_PROBLEM DESCRIPTION_
The answer must consist of each line below that holds the word "html", copied as it stands.

_DATA PROVIDED_
___
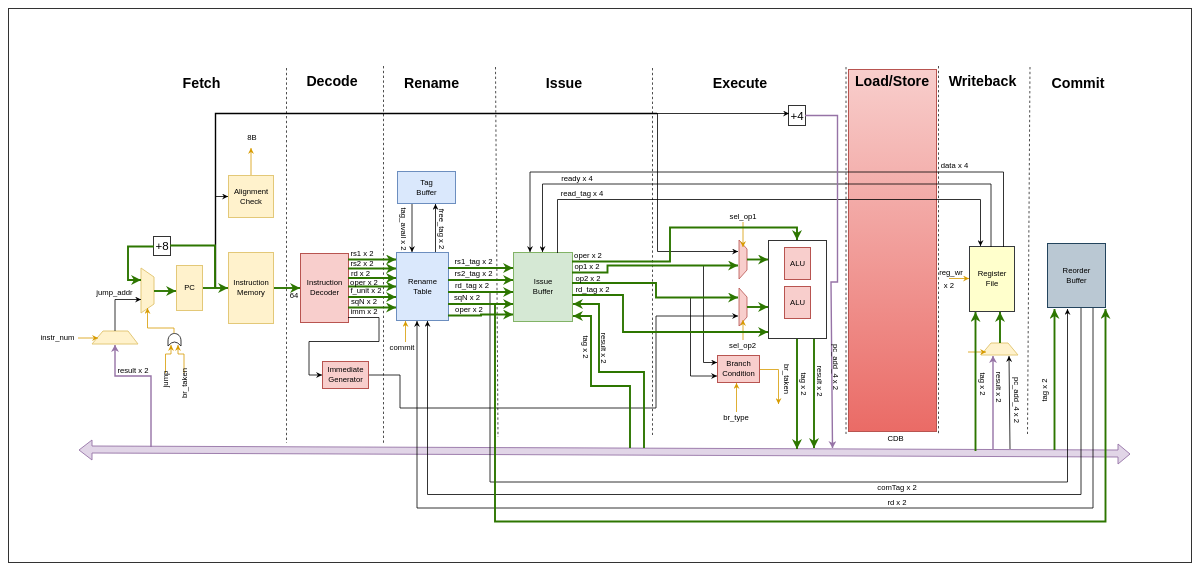
<!DOCTYPE html>
<html lang="en">
<head>
<meta charset="utf-8">
<title>Processor pipeline diagram</title>
<style>
:root{
  --ink:#000; --paper:#fff; --green:#2d7600; --gold:#d79b00; --purple:#9673a6;
  --yellow-fill:#fff2cc; --yellow-line:#e3c878;
  --red-fill:#f8cecc; --red-line:#b85450; --red-deep:#ea6b66;
  --blue-fill:#dae8fc; --blue-line:#6c8ebf;
  --green-fill:#d5e8d4; --green-line:#82b366;
  --lemon-fill:#ffffcc; --slate-fill:#bac8d3; --slate-line:#23445d; --bus-fill:#e1d5e7;
}
*{box-sizing:border-box;margin:0}
html,body{width:1200px;height:571px;overflow:hidden;background:var(--paper)}
body{font:7.7px/10px "Liberation Sans",sans-serif;color:var(--ink)}
.pipeline{position:relative;width:1200px;height:571px}
.frame{position:absolute;inset:8px 8px 8px 8px;border:1px solid #333}
.wires{position:absolute;inset:0;width:1200px;height:571px;fill:none}
.stages{position:absolute;left:116px;top:74px;display:grid;grid-template-columns:171px 90px 109px 156px 196px 108px 73px 118px}
.stages h2{font-size:14.2px;line-height:18px;text-align:center;white-space:nowrap;justify-self:center}
.stages .raised{margin-top:-2px}
.node{position:absolute;left:var(--x);top:var(--y);width:var(--w);height:var(--h);display:flex;align-items:center;justify-content:center;text-align:center;border:1px solid}
.yellow{background:var(--yellow-fill);border-color:var(--yellow-line)}
.red{background:var(--red-fill);border-color:var(--red-line)}
.blue{background:var(--blue-fill);border-color:var(--blue-line)}
.green{background:var(--green-fill);border-color:var(--green-line)}
.lemon{background:var(--lemon-fill);border-color:#36393d}
.slate{background:var(--slate-fill);border-color:var(--slate-line)}
.plain{background:var(--paper);border-color:#333}
.adder{font-size:11.5px}
.load-store{background:linear-gradient(var(--red-fill),var(--red-deep));border-color:var(--red-line)}
.execute-unit{flex-direction:column;gap:6px;padding-bottom:13px}
.alu{width:27px;height:33px;display:flex;align-items:center;justify-content:center;border:1px solid var(--red-line);background:var(--red-fill)}
.signal{position:absolute;left:var(--x);top:var(--y);transform:translate(-50%,-50%);white-space:nowrap;text-align:center}
.down{transform:translate(-50%,-50%) rotate(90deg)}
.up{transform:translate(-50%,-50%) rotate(-90deg)}
.divider path{stroke:#222;stroke-width:.8;stroke-dasharray:2.4 2.4}
.control path{stroke:var(--ink);stroke-width:.8;marker-end:url(#tip-black)}
.data path{stroke:var(--green);stroke-width:1.9;marker-end:url(#tip-green)}
.select path{stroke:var(--gold);stroke-width:.8;marker-end:url(#tip-gold)}
.result path{stroke:var(--purple);stroke-width:1.4;marker-end:url(#tip-purple)}
.wires .joint{marker-end:none}
.wires .strong{stroke-width:1.4}
.mux-yellow{fill:var(--yellow-fill);stroke:var(--yellow-line)}
.mux-red{fill:var(--red-fill);stroke:var(--red-line);stroke-width:.8}
.bus{fill:var(--bus-fill);stroke:var(--purple);stroke-width:.9}
.gate{fill:var(--paper);stroke:#222;stroke-width:.9}
</style>
</head>
<body>
<main class="pipeline">
  <div class="frame"></div>

  <div class="node load-store" style="--x:848px;--y:69px;--w:89px;--h:363px"></div>

  <header class="stages">
    <h2>Fetch</h2><h2 class="raised">Decode</h2><h2>Rename</h2><h2>Issue</h2>
    <h2>Execute</h2><h2 class="raised">Load/Store</h2><h2 class="raised">Writeback</h2><h2>Commit</h2>
  </header>

  <section class="nodes">
    <div class="node yellow" style="--x:228px;--y:175px;--w:46px;--h:43px">Alignment<br>Check</div>
    <div class="node plain adder" style="--x:153px;--y:236px;--w:18px;--h:20px">+8</div>
    <div class="node yellow" style="--x:176px;--y:265px;--w:27px;--h:46px">PC</div>
    <div class="node yellow" style="--x:228px;--y:252px;--w:46px;--h:72px">Instruction<br>Memory</div>
    <div class="node red" style="--x:300px;--y:253px;--w:49px;--h:70px">Instruction<br>Decoder</div>
    <div class="node red" style="--x:322px;--y:361px;--w:47px;--h:28px">Immediate<br>Generator</div>
    <div class="node blue" style="--x:397px;--y:171px;--w:59px;--h:33px">Tag<br>Buffer</div>
    <div class="node blue" style="--x:396px;--y:252px;--w:53px;--h:69px">Rename<br>Table</div>
    <div class="node green" style="--x:513px;--y:252px;--w:60px;--h:70px">Issue<br>Buffer</div>
    <div class="node plain execute-unit" style="--x:768px;--y:240px;--w:59px;--h:99px"><div class="alu">ALU</div><div class="alu">ALU</div></div>
    <div class="node red" style="--x:717px;--y:355px;--w:43px;--h:28px">Branch<br>Condition</div>
    <div class="node plain adder" style="--x:788px;--y:105px;--w:18px;--h:21px">+4</div>
    <div class="node lemon" style="--x:969px;--y:246px;--w:46px;--h:66px">Register<br>File</div>
    <div class="node slate" style="--x:1047px;--y:243px;--w:59px;--h:65px">Reorder<br>Buffer</div>
  </section>

  <svg class="wires" viewBox="0 0 1200 571" aria-hidden="true">
    <defs>
      <marker id="tip-black" markerUnits="userSpaceOnUse" markerWidth="7" markerHeight="6" refX="6" refY="3" orient="auto"><path d="M0 0L6 3L0 6L2 3Z" fill="#000" style="stroke:none;marker:none"/></marker>
      <marker id="tip-gold" markerUnits="userSpaceOnUse" markerWidth="7" markerHeight="6" refX="6" refY="3" orient="auto"><path d="M0 0L6 3L0 6L2 3Z" fill="#d79b00" style="stroke:none;marker:none"/></marker>
      <marker id="tip-purple" markerUnits="userSpaceOnUse" markerWidth="8" markerHeight="8" refX="7" refY="4" orient="auto"><path d="M0 0L7 4L0 8L2 4Z" fill="#9673a6" style="stroke:none;marker:none"/></marker>
      <marker id="tip-green" markerUnits="userSpaceOnUse" markerWidth="11" markerHeight="10" refX="10" refY="5" orient="auto"><path d="M0 0L10 5L0 10L3 5Z" fill="#2d7600" style="stroke:none;marker:none"/></marker>
    </defs>

    <g class="divider">
      <path d="M286.5 68V443"/><path d="M383.5 66V443"/><path d="M495.5 67L498 437"/><path d="M652.5 68V435"/>
      <path d="M846 67V434"/><path d="M938.5 66V434"/><path d="M1030 67L1027.5 434"/>
    </g>

    <polygon class="bus" points="79,450 92,440 92,446 1118,450 1118,444 1130,454 1118,464 1118,457 92,453 92,460"/>

    <g class="multiplexers">
      <polygon class="mux-yellow" points="141,268 154,277 154,304 141,313"/>
      <polygon class="mux-yellow" points="92,344 103,331 128,331 138,344"/>
      <polygon class="mux-yellow" points="981,355 991,343 1008,343 1018,355"/>
      <polygon class="mux-red" points="739,240 747,249 747,270 739,279"/>
      <polygon class="mux-red" points="739,288 747,297 747,317 739,326"/>
      <path class="gate" d="M168 346V341C168 331 181 331 181 341V346Q174.5 338 168 346Z"/>
    </g>

    <g class="control">
      <path class="joint strong" d="M215.5 288V113.5H657"/>
      <path d="M657 113.5H789"/>
      <path d="M215 196.5H228"/>
      <path d="M657.5 113V251.5H738"/>
      <path d="M348 317.5H379V341.5H309V375H322"/>
      <path d="M369 375H400V408H656V316H738"/>
      <path d="M412 204V252"/>
      <path d="M435.5 252V204"/>
      <path d="M1003.5 247V172H530V252"/>
      <path d="M991 247V184H542.5V252"/>
      <path d="M557.5 253V199.5H980.5V246"/>
      <path d="M703.5 265.5V362.5H717"/>
      <path d="M690.5 297.5V376H717"/>
      <path d="M490 292V482H1067.5V309"/>
      <path d="M1081 308V494.5H427.5V321"/>
      <path d="M1093 308V508H417V321"/>
      <path d="M115 331V299.5H141"/>
      <path d="M1010 449L1009 356"/>
    </g>

    <g class="result">
      <path d="M151 447V376H115V345"/>
      <path d="M805 115.5H837.5V282H831L832.5 448"/>
      <path d="M993 449V356"/>
    </g>

    <g class="select">
      <path d="M251 175V148"/>
      <path d="M78 338H98"/>
      <path d="M174 333V328H147.5V308"/>
      <path d="M165.5 373V354H171V345"/>
      <path d="M184 373V354H178V345"/>
      <path d="M405.5 342V321"/>
      <path d="M743 222V247"/>
      <path d="M743 340V320"/>
      <path d="M736.5 412V383"/>
      <path d="M760 369.5H778.5V404"/>
      <path d="M949 278.5H969"/>
      <path d="M968 352H986"/>
    </g>

    <g class="data">
      <path d="M154 291H176"/>
      <path d="M203 288H228"/>
      <path class="joint" d="M215 288V245.5H170"/>
      <path d="M154 246.5H128V280H141"/>
      <path d="M274 288H300"/>
      <path d="M348 259.5H396"/><path d="M348 268.5H396"/><path d="M348 278H396"/>
      <path d="M348 286.5H396"/><path d="M348 297H396"/><path d="M348 307.5H396"/>
      <path d="M448 268H513"/><path d="M448 280H513"/><path d="M448 292H513"/>
      <path d="M448 304H513"/><path d="M448 315.5H481V314.5H513"/>
      <path d="M572 261.5H670V227.5H797V240"/>
      <path d="M572 272.5H607.5V265.5H738"/>
      <path d="M572 283H656V297.5H738"/>
      <path d="M572 295H623V332H768"/>
      <path d="M747 259.5H768"/><path d="M747 307H768"/>
      <path d="M797 339V449"/><path d="M814 339V448"/>
      <path d="M630 448V386H591V316H573"/>
      <path d="M644 448V372H599V304H573"/>
      <path d="M495 304V521.5H1105.5V309"/>
      <path d="M1054.5 450V309"/>
      <path d="M975.5 451V312"/>
      <path d="M1000 343V327.5V312"/>
    </g>
  </svg>

  <section class="signals">
    <span class="signal" style="--x:252px;--y:138px">8B</span>
    <span class="signal" style="--x:114.5px;--y:293px">jump_addr</span>
    <span class="signal" style="--x:57.5px;--y:338px">instr_num</span>
    <span class="signal" style="--x:133px;--y:371px">result x 2</span>
    <span class="signal up" style="--x:166px;--y:379px">jump</span>
    <span class="signal up" style="--x:185px;--y:383px">br_taken</span>
    <span class="signal" style="--x:294px;--y:296px">64</span>

    <span class="signal" style="--x:362px;--y:254px">rs1 x 2</span>
    <span class="signal" style="--x:362px;--y:264px">rs2 x 2</span>
    <span class="signal" style="--x:360.5px;--y:274px">rd x 2</span>
    <span class="signal" style="--x:364px;--y:283px">oper x 2</span>
    <span class="signal" style="--x:366px;--y:291px">f_unit x 2</span>
    <span class="signal" style="--x:364px;--y:302px">sqN x 2</span>
    <span class="signal" style="--x:364px;--y:312px">imm x 2</span>

    <span class="signal down" style="--x:403px;--y:229px">tag_avail x 2</span>
    <span class="signal down" style="--x:441px;--y:229px">free_tag x 2</span>
    <span class="signal" style="--x:402px;--y:348px">commit</span>
    <span class="signal" style="--x:473.5px;--y:262px">rs1_tag x 2</span>
    <span class="signal" style="--x:473.5px;--y:274px">rs2_tag x 2</span>
    <span class="signal" style="--x:472px;--y:286px">rd_tag x 2</span>
    <span class="signal" style="--x:467px;--y:298px">sqN x 2</span>
    <span class="signal" style="--x:469px;--y:310px">oper x 2</span>

    <span class="signal" style="--x:954.5px;--y:166px">data x 4</span>
    <span class="signal" style="--x:577px;--y:179px">ready x 4</span>
    <span class="signal" style="--x:582px;--y:194px">read_tag x 4</span>
    <span class="signal" style="--x:588px;--y:256px">oper x 2</span>
    <span class="signal" style="--x:587px;--y:267px">op1 x 2</span>
    <span class="signal" style="--x:588px;--y:279px">op2 x 2</span>
    <span class="signal" style="--x:592.5px;--y:290px">rd_tag x 2</span>
    <span class="signal down" style="--x:585px;--y:347px">tag x 2</span>
    <span class="signal down" style="--x:603px;--y:348px">result x 2</span>

    <span class="signal" style="--x:743px;--y:217px">sel_op1</span>
    <span class="signal" style="--x:742.5px;--y:346px">sel_op2</span>
    <span class="signal" style="--x:736px;--y:418px">br_type</span>
    <span class="signal down" style="--x:786px;--y:379px">br_taken</span>
    <span class="signal down" style="--x:803px;--y:384px">tag x 2</span>
    <span class="signal down" style="--x:819px;--y:381px">result x 2</span>
    <span class="signal down" style="--x:835px;--y:367px">pc_add_4 x 2</span>

    <span class="signal" style="--x:895.5px;--y:439px">CDB</span>
    <span class="signal" style="--x:951px;--y:273px">reg_wr</span>
    <span class="signal" style="--x:949px;--y:286px">x 2</span>
    <span class="signal down" style="--x:982px;--y:384px">tag x 2</span>
    <span class="signal down" style="--x:998px;--y:387px">result x 2</span>
    <span class="signal down" style="--x:1016px;--y:400px">pc_add_4 x 2</span>
    <span class="signal up" style="--x:1045px;--y:390px">tag x 2</span>
    <span class="signal" style="--x:897px;--y:488px">comTag x 2</span>
    <span class="signal" style="--x:897px;--y:503px">rd x 2</span>
  </section>
</main>
</body>
</html>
___
_RESPONSE TO THIS TASK_
<!DOCTYPE html>
<html lang="en">
html,body{width:1200px;height:571px;overflow:hidden;background:var(--paper)}
</html>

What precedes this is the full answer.